After reading those two stories you may be interested in finding out how to structure a P3. The story “Joining forces” will walk you through the process.
These stories all provide examples of how working with other entities can help bring a project to fruition or grow a business. If waste conversion projects are going to become more prevalent, then it will be up to the private sector to mitigate some of the risk for municipalities. As well, municipalities should be providing a business environment that private sector developers can succeed in, whether that is through tax incentives, waste regulation or profit arrangements.
The successes we are hearing about and will continue to hear about in this business will be the result of strategic partnerships. Not only do partnerships take some of the risk out of the equation, they can also increase the skill sets, ideas, assets and overall strength of a company or project. It is much more difficult to be successful alone than it is to succeed together.
Maybe you can bring something to the table that no one else has. Is it the technology? Is it the financing? Is it the business smarts? And maybe someone else has strengths in one of the areas you are lacking.
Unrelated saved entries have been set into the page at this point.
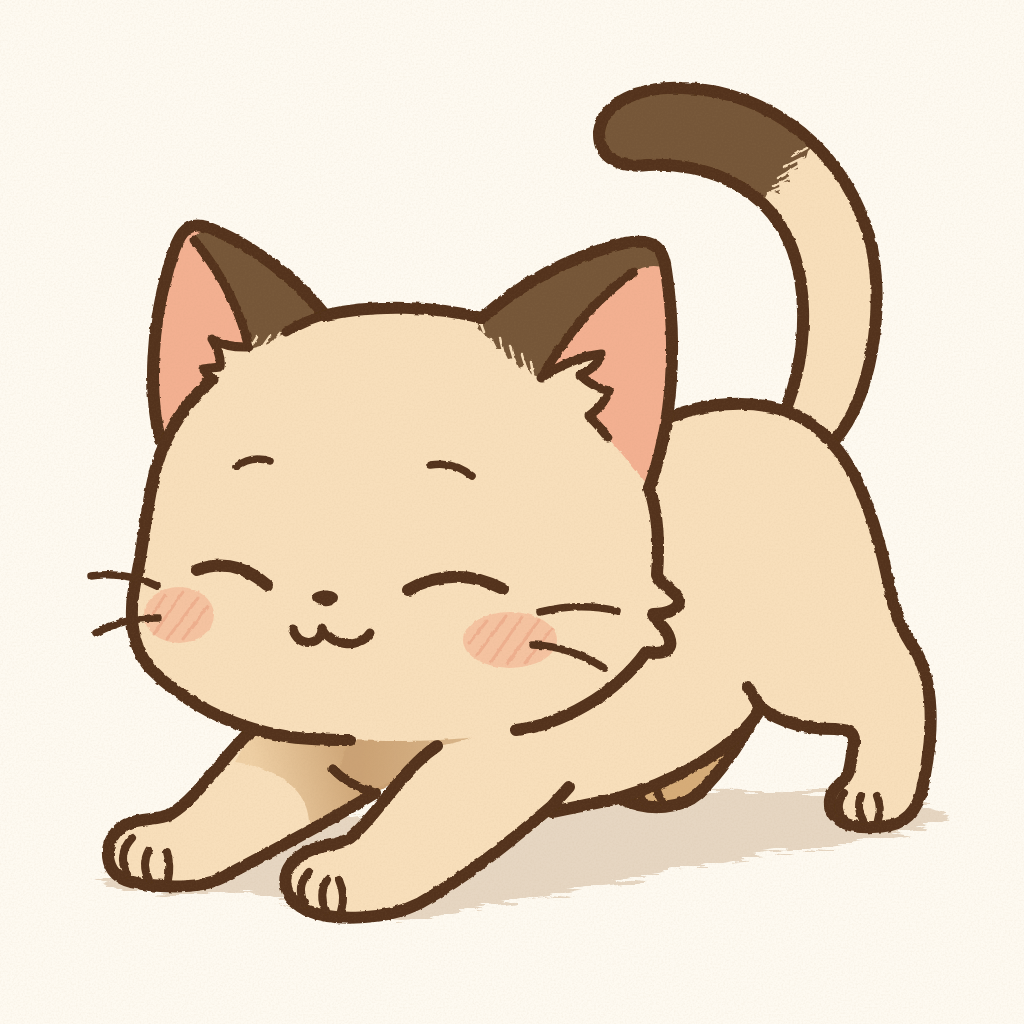
<!DOCTYPE html>
<html lang="en">
<head>
<meta charset="utf-8">
<title>Stretching kitten</title>
<style>
:root{--paper:#fefaf1;--fur:#f8dfbb;--line:#52311a;--point:#755638;--pink:#f3b091;--shade:#cda57a;--ground:#e6d6c2;--blush:#f5bd9c;--hatch:#eda889}
html,body{margin:0;width:100%;height:100%;overflow:hidden;background:var(--paper)}
svg{display:block;width:1024px;height:1024px}
.fur{fill:var(--fur)}
.point{fill:var(--point)}
.pink{fill:var(--pink)}
.line{fill:none;stroke:var(--line);stroke-width:12;stroke-linecap:round;stroke-linejoin:round}
.mid{stroke-width:9}
.thin{stroke-width:7.5}
.toe{stroke-width:8}
.tuft{fill:none;stroke:var(--fur);stroke-width:2.5;stroke-linecap:round}
.hatch{fill:none;stroke:var(--hatch);stroke-width:3;stroke-linecap:round;opacity:.75}
</style>
</head>
<body>
<svg viewBox="0 0 1024 1024" role="img" aria-label="A smiling cream kitten stretching with its tail raised">
<defs>
<filter id="crayon" x="0" y="0" width="1024" height="1024" filterUnits="userSpaceOnUse">
<feTurbulence type="fractalNoise" baseFrequency=".16" numOctaves="2" seed="4" result="wobble"/>
<feDisplacementMap in="SourceGraphic" in2="wobble" scale="3" xChannelSelector="R" yChannelSelector="G"/>
</filter>
<filter id="chalk" x="0" y="0" width="1024" height="1024" filterUnits="userSpaceOnUse">
<feTurbulence type="fractalNoise" baseFrequency=".02 .2" numOctaves="3" seed="8" result="streak"/>
<feDisplacementMap in="SourceGraphic" in2="streak" scale="26" xChannelSelector="R" yChannelSelector="G"/>
</filter>
<filter id="grain" x="0" y="0" width="1024" height="1024" filterUnits="userSpaceOnUse">
<feTurbulence type="fractalNoise" baseFrequency=".55" numOctaves="2" seed="2"/>
<feColorMatrix values="0 0 0 0 .45  0 0 0 0 .3  0 0 0 0 .15  .5 0 0 0 -.19"/>
</filter>
<linearGradient id="leg-shade" gradientUnits="userSpaceOnUse" x1="365" y1="745" x2="255" y2="775">
<stop offset="0" stop-color="#c99f70"/><stop offset="1" stop-color="#efd0a5"/>
</linearGradient>
<linearGradient id="chin-shade" gradientUnits="userSpaceOnUse" x1="360" y1="0" x2="480" y2="0">
<stop offset="0" stop-color="#cba274"/><stop offset="1" stop-color="#dbb88c"/>
</linearGradient>
<path id="tail-shape" d="M835 440C872 396 884 312 872 248C850 152 770 90 682 88C640 86 603 102 599 132C598 160 622 168 648 165C704 163 754 184 780 225C811 272 809 352 785 411"/>
<path id="far-arm" d="M255 727C226 752 198 798 171 814C154 822 130 816 116 832C102 850 106 876 131 882C162 888 203 890 227 875C262 856 318 828 375 793"/>
<path id="near-arm" d="M437 746C401 770 375 819 350 838C335 848 315 844 300 856C279 870 280 896 306 910C334 922 387 920 420 903C468 876 510 842 552 806L569 787"/>
<path id="back-line" d="M668 418C716 398 768 401 798 416C850 443 872 505 888 580C894 616 904 634 917 653C936 690 933 742 921 794C913 819 898 827 872 827C846 829 828 818 830 800C832 784 848 784 850 766L854 743C855 730 846 730 835 729C805 729 779 722 760 707L748 687"/>
<path id="belly-line" d="M760 710C738 745 681 780 615 799L552 812"/>
<clipPath id="tail-clip"><use href="#tail-shape"/></clipPath>
</defs>

<rect width="1024" height="1024" fill="var(--paper)"/>

<g id="ground" filter="url(#chalk)">
<path fill="var(--ground)" d="M94 880C180 850 330 810 480 800L700 792C800 790 920 796 950 816C950 832 850 842 760 856C640 874 520 905 400 920L300 908L250 892L120 890Z"/>
</g>

<g id="kitten" filter="url(#crayon)">
<g id="tail">
<use href="#tail-shape" class="fur"/>
<path class="point" clip-path="url(#tail-clip)" d="M570 60H790L830 130L808 151L806 158L797 160L798 169L788 171L790 181L779 183L780 194L769 190L764 200L740 215H570Z"/>
<path class="tuft" d="M804 157L784 167M798 166L778 178M792 176L774 186M783 187L768 193M807 148L792 156"/>
<use href="#tail-shape" class="line"/>
</g>

<g id="far-hind-leg">
<path fill="#d6ac78" d="M622 798C648 812 682 808 698 794C721 774 740 745 758 710Z"/>
<path class="line" d="M624 800C650 812 682 808 698 794C721 772 740 745 757 711"/>
<path class="line toe" d="M640 794L645 803M657 788Q658 796 663 802"/>
</g>

<g id="body">
<path class="fur" d="M668 418C716 398 768 401 798 416C850 443 872 505 888 580C894 616 904 634 917 653C936 690 933 742 921 794C913 819 898 827 872 827C846 829 828 818 830 800C832 784 848 784 850 766L854 743C855 730 846 730 835 729C805 729 779 722 760 707C738 745 681 780 615 799L552 812L430 780L440 700L600 500Z"/>
<use href="#back-line" class="line"/>
<use href="#belly-line" class="line"/>
<path class="line toe" d="M844 793Q834 806 843 818M861 796Q856 808 863 820M877 796Q882 808 878 820"/>
</g>

<g id="far-front-leg">
<path class="fur" d="M255 727C226 752 198 798 171 814C154 822 130 816 116 832C102 850 106 876 131 882C162 888 203 890 227 875C262 856 318 828 375 793L440 735Z"/>
<path fill="url(#leg-shade)" d="M255 727L480 734L375 793L309 825C310 794 282 768 235 762Z"/>
<use href="#far-arm" class="line"/>
<path class="line mid" d="M333 769Q348 785 375 793"/>
<path class="line toe" d="M132 838Q117 854 127 874M149 850Q141 864 149 880M167 852Q171 866 168 880"/>
</g>

<g id="near-front-leg">
<path class="fur" d="M437 746C401 770 375 819 350 838C335 848 315 844 300 856C279 870 280 896 306 910C334 922 387 920 420 903C468 876 510 842 552 806L569 787L650 690L490 700Z"/>
<path fill="url(#chin-shade)" d="M350 732L480 733Q462 743 437 746L397 779L372 790L340 770Z"/>
<use href="#near-arm" class="line"/>
<path class="line mid" d="M333 769Q348 785 375 793"/>
<path class="line toe" d="M309 872Q295 887 305 904M327 880Q318 895 326 911M339 880Q346 896 341 911"/>
</g>

<g id="left-ear">
<path class="pink" d="M160 442C148 390 152 325 168 270C177 238 185 222 205 227L258 350L209 390Z"/>
<path class="point" d="M194 237L205 227C250 243 296 278 327 316L287 334L268 346L250 350Q229 280 194 237Z"/>
</g>

<g id="right-ear">
<path class="pink" d="M540 380C565 330 600 290 640 262L664 262C677 340 674 420 648 488L610 445Z"/>
<path class="point" d="M476 325C520 285 570 255 625 243C655 238 662 248 666 268Q648 262 632 273C598 300 566 336 541 381L500 365Z"/>
</g>

<g id="head">
<path class="fur" d="M160 440Q176 402 216 376L205 368L219 366L212 345L228 350L250 349L268 344L286 332C340 302 420 302 480 320L478 328L490 340L496 349L503 349L508 359L515 358L519 368L526 365L531 374L541 378C560 370 580 362 600 352L597 366L580 375L590 384L610 390L605 405L588 416L608 438Q632 465 650 488C659 516 661 546 657 575C662 588 675 590 679 600C680 608 668 614 653 614C655 620 665 625 668 635C674 648 665 655 648 652C615 695 560 725 515 730C470 742 400 742 352 740C335 740 310 740 290 737C230 728 180 700 150 668C130 645 128 610 137 575C142 545 145 520 152 485Z"/>
<path class="tuft" d="M484 332L481 324M496 349L491 339M503 351L500 338M514 360L510 346M526 368L522 355M533 374L531 362M250 349L257 337M263 346L270 336M275 340L281 333"/>
<path class="line" d="M160 440C148 390 152 325 168 270C177 236 185 220 207 227C250 243 296 278 325 315"/>
<path class="line mid" d="M194 240Q234 288 249 347Q228 348 212 339Q222 356 220 367L203 369L214 380"/>
<path class="line" d="M209 382C184 405 160 440 152 485C145 520 143 545 137 575C128 610 130 645 150 668C180 700 230 728 290 737C312 740 335 740 350 740"/>
<path class="line mid" d="M286 332Q306 319 330 314"/>
<path class="line" d="M326 315C376 304 435 306 482 318"/>
<path class="line" d="M482 318C520 284 570 256 625 243C655 238 663 248 666 270C677 340 674 420 649 488"/>
<path class="line mid" d="M634 272C598 296 566 336 541 378Q570 358 601 354Q600 365 580 375Q594 388 609 391Q604 405 589 416Q601 428 608 438"/>
<path class="line" d="M649 488C659 516 659 546 657 575C662 588 675 590 679 600C680 609 667 614 653 614C655 622 666 626 669 637C674 650 664 655 646 652C615 695 560 725 516 730"/>
</g>

<g id="blush">
<ellipse cx="179" cy="615" rx="35" ry="28" fill="var(--blush)" opacity=".8"/>
<ellipse cx="510" cy="640" rx="47" ry="28" fill="var(--blush)" opacity=".8"/>
<path class="hatch" d="M149 620L165 595M154 634L183 592M167 639L198 598M183 639L208 606M469 643L487 621M477 655L506 616M491 662L522 617M507 664L539 620M525 663L551 630"/>
</g>

<g id="face">
<path class="line thin" d="M236 467Q251 455 270 461M430 465Q454 461 472 476"/>
<path class="line" d="M197 570Q234 556 267 585M408 590Q454 564 503 589"/>
<path fill="var(--line)" d="M312 597C313 589 336 588 338 597C338 604 330 607 324 606C318 605 312 602 312 597Z"/>
<path class="line mid" d="M293 629C297 648 323 646 322 628C330 646 359 650 370 633"/>
</g>

<g id="whiskers" class="line thin">
<path d="M91 576Q126 571 157 586M96 633Q125 617 158 618M540 612Q580 602 617 611M533 645Q569 646 604 668"/>
</g>
</g>

<rect id="paper-grain" width="1024" height="1024" filter="url(#grain)" opacity=".3"/>
</svg>
</body>
</html>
Keep engaging with the magazine, join our conversations on social media and attend our annual conference to keep these types of conversations flowing between your peers, and you just might be the next project that is written about in Renewable Energy from Waste magazine.